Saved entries
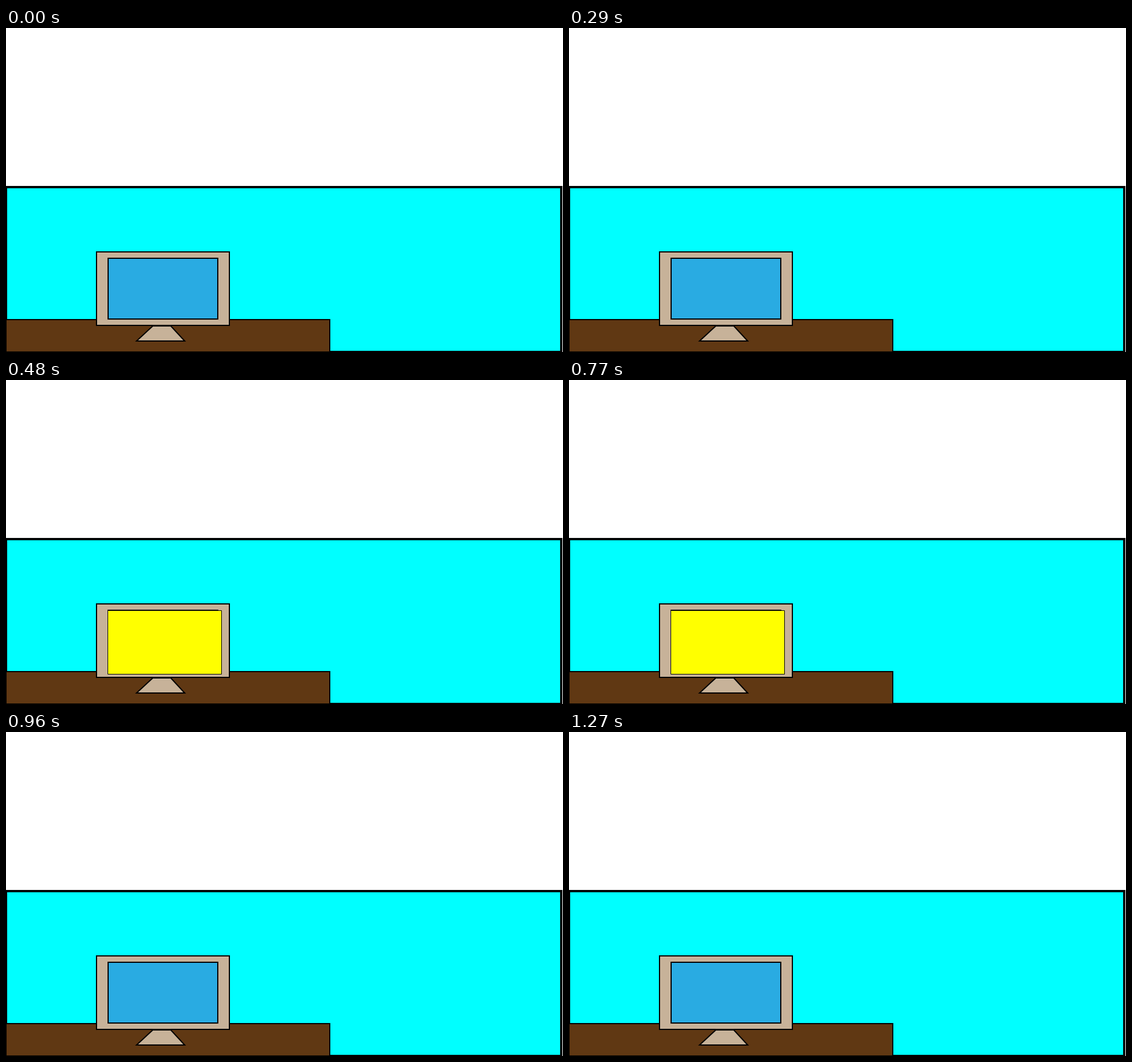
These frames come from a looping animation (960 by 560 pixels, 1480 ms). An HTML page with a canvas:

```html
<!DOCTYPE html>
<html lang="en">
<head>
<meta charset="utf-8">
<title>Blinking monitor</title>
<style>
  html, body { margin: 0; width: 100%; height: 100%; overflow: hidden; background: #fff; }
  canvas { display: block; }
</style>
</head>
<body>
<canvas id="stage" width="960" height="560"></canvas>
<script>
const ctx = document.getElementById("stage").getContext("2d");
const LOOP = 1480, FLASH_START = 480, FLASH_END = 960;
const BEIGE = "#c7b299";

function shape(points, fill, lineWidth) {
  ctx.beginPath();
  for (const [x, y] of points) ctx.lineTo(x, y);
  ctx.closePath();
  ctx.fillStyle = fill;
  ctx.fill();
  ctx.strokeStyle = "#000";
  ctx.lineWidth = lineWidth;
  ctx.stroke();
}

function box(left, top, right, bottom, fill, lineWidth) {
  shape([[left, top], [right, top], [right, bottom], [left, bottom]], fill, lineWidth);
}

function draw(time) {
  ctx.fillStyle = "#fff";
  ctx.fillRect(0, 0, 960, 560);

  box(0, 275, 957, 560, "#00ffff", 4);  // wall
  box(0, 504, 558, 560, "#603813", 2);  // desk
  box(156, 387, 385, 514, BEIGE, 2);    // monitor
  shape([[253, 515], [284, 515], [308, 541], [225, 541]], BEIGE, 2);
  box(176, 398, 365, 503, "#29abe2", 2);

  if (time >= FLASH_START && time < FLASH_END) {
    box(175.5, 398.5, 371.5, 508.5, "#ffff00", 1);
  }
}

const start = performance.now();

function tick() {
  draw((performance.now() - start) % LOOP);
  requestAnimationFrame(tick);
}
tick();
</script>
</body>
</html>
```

▶ _WHAT YOU WILL DO_
Return, from the data, each line that has the word "height" in it.

▶ _OUTPUT_
  html, body { margin: 0; width: 100%; height: 100%; overflow: hidden; background: #fff; }
<canvas id="stage" width="960" height="560"></canvas>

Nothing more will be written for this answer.